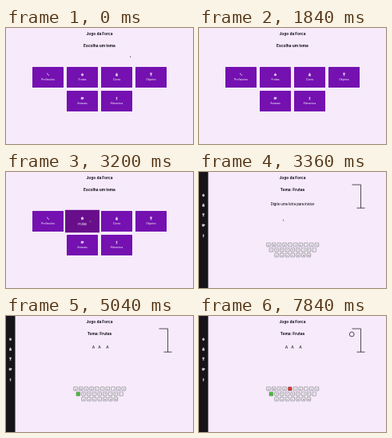
An HTML page for the animation above (8 s loop, 234 by 146 pixels).

```html
<!DOCTYPE html>
<html lang="pt">
<head>
<meta charset="utf-8">
<style>
  html, body { margin: 0; width: 100%; height: 100%; overflow: hidden; background: #f6eafb; }
  svg { display: block; width: 100vw; height: 100vh; }
  text { font-family: Inter, "Open Sans", sans-serif; text-anchor: middle; fill: #15101a; }
  .title { font-size: 4.8px; font-weight: 700; }
  .label { font-size: 3.4px; fill: #fff; }
  .key { font-size: 2.5px; fill: #333; }
</style>
</head>
<body>
<svg id="stage" viewBox="0 0 234 146">
  <rect width="234" height="146" fill="#f6eafb"/>
  <text class="title" x="117" y="8.8">Jogo da Forca</text>
  <g id="menu">
    <text class="title" x="117" y="24.2">Escolha um tema</text>
  </g>
  <g id="game">
    <rect width="11.5" height="146" fill="#171419"/>
    <text class="title" x="117" y="24.2">Tema: Frutas</text>
    <text id="hint" x="117" y="42" font-size="4.2" font-weight="500">Digite uma letra para iniciar</text>
    <g id="word" font-size="5"></g>
    <g fill="none" stroke="#2b2430" stroke-width="0.8">
      <path d="M191.5 16H202.5V45.3M197.5 45.3H207.5"/>
      <circle id="head" cx="191.2" cy="23" r="2.9"/>
    </g>
  </g>
  <path id="cursor" d="M0 0V2.3L.6 1.8L1.6 1.7Z" fill="#222" stroke="#fff" stroke-width="0.2"/>
</svg>
<script>
const $ = id => document.getElementById(id);
const LOOP = 8000, STEP = 80;
const PURPLE = [116, 17, 176], HOVER = [104, 14, 139];
const WHITE = [250, 246, 252], GREEN = [76, 211, 55], RED = [237, 54, 54];

function add(parent, tag, attrs, text) {
  const el = document.createElementNS("http://www.w3.org/2000/svg", tag);
  for (const k in attrs) el.setAttribute(k, attrs[k]);
  if (text) el.textContent = text;
  parent.append(el);
  return el;
}

const icons = [
  "M-1.6 -1.3L1.5 1.6M-1.5 -.2L0 -1.6M.4 1.4L1.6 .2",
  "M-1.2 -.4H1.2L.8 1.6H-.8ZM0 -.4V-1.7",
  "M0 -1.7L1 0V1.5H-1V0ZM-1.5 1.6H1.5",
  "M-1 -1.6H1L.6 .2H-.6ZM0 .2V1.5M-1 1.6H1",
  "M-1.4 -1.2V1.2H.8V0H1.6V-1H.4Z",
  "M0 -1.7V1.6M-1 -.8L0 .2L1 -.8M-1 1.6H1"
];
const icon = (parent, i, x, y) => add(parent, "path", {
  d: icons[i], transform: `translate(${x} ${y})`,
  fill: "#fff", "fill-opacity": 0.7, stroke: "#fff", "stroke-width": 0.5
});

// Theme cards, drawn around their own centres
const themes = ["Profissões", "Frutas", "Cores", "Objetos", "Animais", "Alimentos"];
const cards = themes.map((name, i) => {
  const x = i < 4 ? 52.5 + 43 * i : 95.5 + 43 * (i - 4);
  const y = i < 4 ? 62 : 92;
  const g = add($("menu"), "g", { transform: `translate(${x} ${y})` });
  const box = add(g, "rect", { x: -19.5, y: -13, width: 39, height: 26, rx: 0.6, fill: `rgb(${PURPLE})` });
  icon(g, i, 0, -3.6);
  add(g, "text", { class: "label", y: 4.4 }, name);
  return { g, box, x, y };
});

[29, 41.5, 54, 67, 80].forEach((y, i) => icon($("game"), i + 1, 5.5, y));

const keys = {};
["QWERTYUIOP", "ASDFGHJKL", "ZXCVBNM"].forEach((row, r) => {
  [...row].forEach((ch, i) => {
    const x = 117.2 + (i - (row.length - 1) / 2) * 6.72, y = 91.6 + r * 6.5;
    keys[ch] = add($("game"), "rect", {
      x: x - 2.3, y: y - 2.3, width: 4.6, height: 4.6, rx: 0.5,
      fill: `rgb(${WHITE})`, stroke: "#55505a", "stroke-width": 0.5
    });
    add($("game"), "text", { class: "key", x, y: y + 0.9 }, ch);
  });
});

[109.5, 117, 127].forEach(x => add($("word"), "text", { x, y: 41 }, "A"));

const path = [[0, 155, 35], [640, 155, 35], [880, 136, 42], [1600, 114, 50],
  [2080, 114, 50], [2320, 114, 51.5], [2560, 105, 61], [3200, 105, 61], [3360, 105, 59.5], [LOOP, 105, 59.5]];

const ramp = (t, from, to) => Math.min(1, Math.max(0, (t - from) / (to - from)));
const mix = (a, b, p) => a.map((v, i) => v + (b[i] - v) * p);
const paint = (el, a, b, p) => el.setAttribute("fill", `rgb(${mix(a, b, p).map(Math.round)})`);
const show = (el, on) => el.setAttribute("visibility", on ? "visible" : "hidden");

function cursorAt(t) {
  const i = path.findIndex((p, n) => n && p[0] >= t);
  const [t0, ...a] = path[i - 1], [t1, ...b] = path[i];
  return mix(a, b, ramp(t, t0, t1));
}

function draw(t) {
  const playing = t >= 3360, guessed = t >= 4800;
  $("menu").style.display = playing ? "none" : "";
  $("game").style.display = playing ? "" : "none";

  const hover = ramp(t, 1920, 2160), card = cards[1];
  paint(card.box, PURPLE, HOVER, hover);
  card.g.setAttribute("transform", `translate(${card.x} ${card.y}) scale(${1 + 0.1 * hover})`);

  show($("hint"), !guessed);
  show($("word"), guessed);
  show($("head"), t >= 6320);
  paint(keys.A, WHITE, GREEN, ramp(t, 4720, 5040));
  paint(keys.T, WHITE, RED, ramp(t, 6240, 6560));

  show($("cursor"), t < 4160);
  $("cursor").setAttribute("transform", `translate(${cursorAt(t)})`);
}

const start = performance.now();
function tick() {
  const t = (performance.now() - start) % LOOP;
  draw(Math.floor(t / STEP) * STEP);
  requestAnimationFrame(tick);
}
tick();
</script>
</body>
</html>
```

=-=-=

Work to complete:
An exact reproduction of the data is required, with pictures excluded.

Answer to the problem:
An HTML page for the animation above (8 s loop, 234 by 146 pixels).

```html
<!DOCTYPE html>
<html lang="pt">
<head>
<meta charset="utf-8">
<style>
  html, body { margin: 0; width: 100%; height: 100%; overflow: hidden; background: #f6eafb; }
  svg { display: block; width: 100vw; height: 100vh; }
  text { font-family: Inter, "Open Sans", sans-serif; text-anchor: middle; fill: #15101a; }
  .title { font-size: 4.8px; font-weight: 700; }
  .label { font-size: 3.4px; fill: #fff; }
  .key { font-size: 2.5px; fill: #333; }
</style>
</head>
<body>
<svg id="stage" viewBox="0 0 234 146">
  <rect width="234" height="146" fill="#f6eafb"/>
  <text class="title" x="117" y="8.8">Jogo da Forca</text>
  <g id="menu">
    <text class="title" x="117" y="24.2">Escolha um tema</text>
  </g>
  <g id="game">
    <rect width="11.5" height="146" fill="#171419"/>
    <text class="title" x="117" y="24.2">Tema: Frutas</text>
    <text id="hint" x="117" y="42" font-size="4.2" font-weight="500">Digite uma letra para iniciar</text>
    <g id="word" font-size="5"></g>
    <g fill="none" stroke="#2b2430" stroke-width="0.8">
      <path d="M191.5 16H202.5V45.3M197.5 45.3H207.5"/>
      <circle id="head" cx="191.2" cy="23" r="2.9"/>
    </g>
  </g>
  <path id="cursor" d="M0 0V2.3L.6 1.8L1.6 1.7Z" fill="#222" stroke="#fff" stroke-width="0.2"/>
</svg>
<script>
const $ = id => document.getElementById(id);
const LOOP = 8000, STEP = 80;
const PURPLE = [116, 17, 176], HOVER = [104, 14, 139];
const WHITE = [250, 246, 252], GREEN = [76, 211, 55], RED = [237, 54, 54];

function add(parent, tag, attrs, text) {
  const el = document.createElementNS("http://www.w3.org/2000/svg", tag);
  for (const k in attrs) el.setAttribute(k, attrs[k]);
  if (text) el.textContent = text;
  parent.append(el);
  return el;
}

const icons = [
  "M-1.6 -1.3L1.5 1.6M-1.5 -.2L0 -1.6M.4 1.4L1.6 .2",
  "M-1.2 -.4H1.2L.8 1.6H-.8ZM0 -.4V-1.7",
  "M0 -1.7L1 0V1.5H-1V0ZM-1.5 1.6H1.5",
  "M-1 -1.6H1L.6 .2H-.6ZM0 .2V1.5M-1 1.6H1",
  "M-1.4 -1.2V1.2H.8V0H1.6V-1H.4Z",
  "M0 -1.7V1.6M-1 -.8L0 .2L1 -.8M-1 1.6H1"
];
const icon = (parent, i, x, y) => add(parent, "path", {
  d: icons[i], transform: `translate(${x} ${y})`,
  fill: "#fff", "fill-opacity": 0.7, stroke: "#fff", "stroke-width": 0.5
});

// Theme cards, drawn around their own centres
const themes = ["Profissões", "Frutas", "Cores", "Objetos", "Animais", "Alimentos"];
const cards = themes.map((name, i) => {
  const x = i < 4 ? 52.5 + 43 * i : 95.5 + 43 * (i - 4);
  const y = i < 4 ? 62 : 92;
  const g = add($("menu"), "g", { transform: `translate(${x} ${y})` });
  const box = add(g, "rect", { x: -19.5, y: -13, width: 39, height: 26, rx: 0.6, fill: `rgb(${PURPLE})` });
  icon(g, i, 0, -3.6);
  add(g, "text", { class: "label", y: 4.4 }, name);
  return { g, box, x, y };
});

[29, 41.5, 54, 67, 80].forEach((y, i) => icon($("game"), i + 1, 5.5, y));

const keys = {};
["QWERTYUIOP", "ASDFGHJKL", "ZXCVBNM"].forEach((row, r) => {
  [...row].forEach((ch, i) => {
    const x = 117.2 + (i - (row.length - 1) / 2) * 6.72, y = 91.6 + r * 6.5;
    keys[ch] = add($("game"), "rect", {
      x: x - 2.3, y: y - 2.3, width: 4.6, height: 4.6, rx: 0.5,
      fill: `rgb(${WHITE})`, stroke: "#55505a", "stroke-width": 0.5
    });
    add($("game"), "text", { class: "key", x, y: y + 0.9 }, ch);
  });
});

[109.5, 117, 127].forEach(x => add($("word"), "text", { x, y: 41 }, "A"));

const path = [[0, 155, 35], [640, 155, 35], [880, 136, 42], [1600, 114, 50],
  [2080, 114, 50], [2320, 114, 51.5], [2560, 105, 61], [3200, 105, 61], [3360, 105, 59.5], [LOOP, 105, 59.5]];

const ramp = (t, from, to) => Math.min(1, Math.max(0, (t - from) / (to - from)));
const mix = (a, b, p) => a.map((v, i) => v + (b[i] - v) * p);
const paint = (el, a, b, p) => el.setAttribute("fill", `rgb(${mix(a, b, p).map(Math.round)})`);
const show = (el, on) => el.setAttribute("visibility", on ? "visible" : "hidden");

function cursorAt(t) {
  const i = path.findIndex((p, n) => n && p[0] >= t);
  const [t0, ...a] = path[i - 1], [t1, ...b] = path[i];
  return mix(a, b, ramp(t, t0, t1));
}

function draw(t) {
  const playing = t >= 3360, guessed = t >= 4800;
  $("menu").style.display = playing ? "none" : "";
  $("game").style.display = playing ? "" : "none";

  const hover = ramp(t, 1920, 2160), card = cards[1];
  paint(card.box, PURPLE, HOVER, hover);
  card.g.setAttribute("transform", `translate(${card.x} ${card.y}) scale(${1 + 0.1 * hover})`);

  show($("hint"), !guessed);
  show($("word"), guessed);
  show($("head"), t >= 6320);
  paint(keys.A, WHITE, GREEN, ramp(t, 4720, 5040));
  paint(keys.T, WHITE, RED, ramp(t, 6240, 6560));

  show($("cursor"), t < 4160);
  $("cursor").setAttribute("transform", `translate(${cursorAt(t)})`);
}

const start = performance.now();
function tick() {
  const t = (performance.now() - start) % LOOP;
  draw(Math.floor(t / STEP) * STEP);
  requestAnimationFrame(tick);
}
tick();
</script>
</body>
</html>
```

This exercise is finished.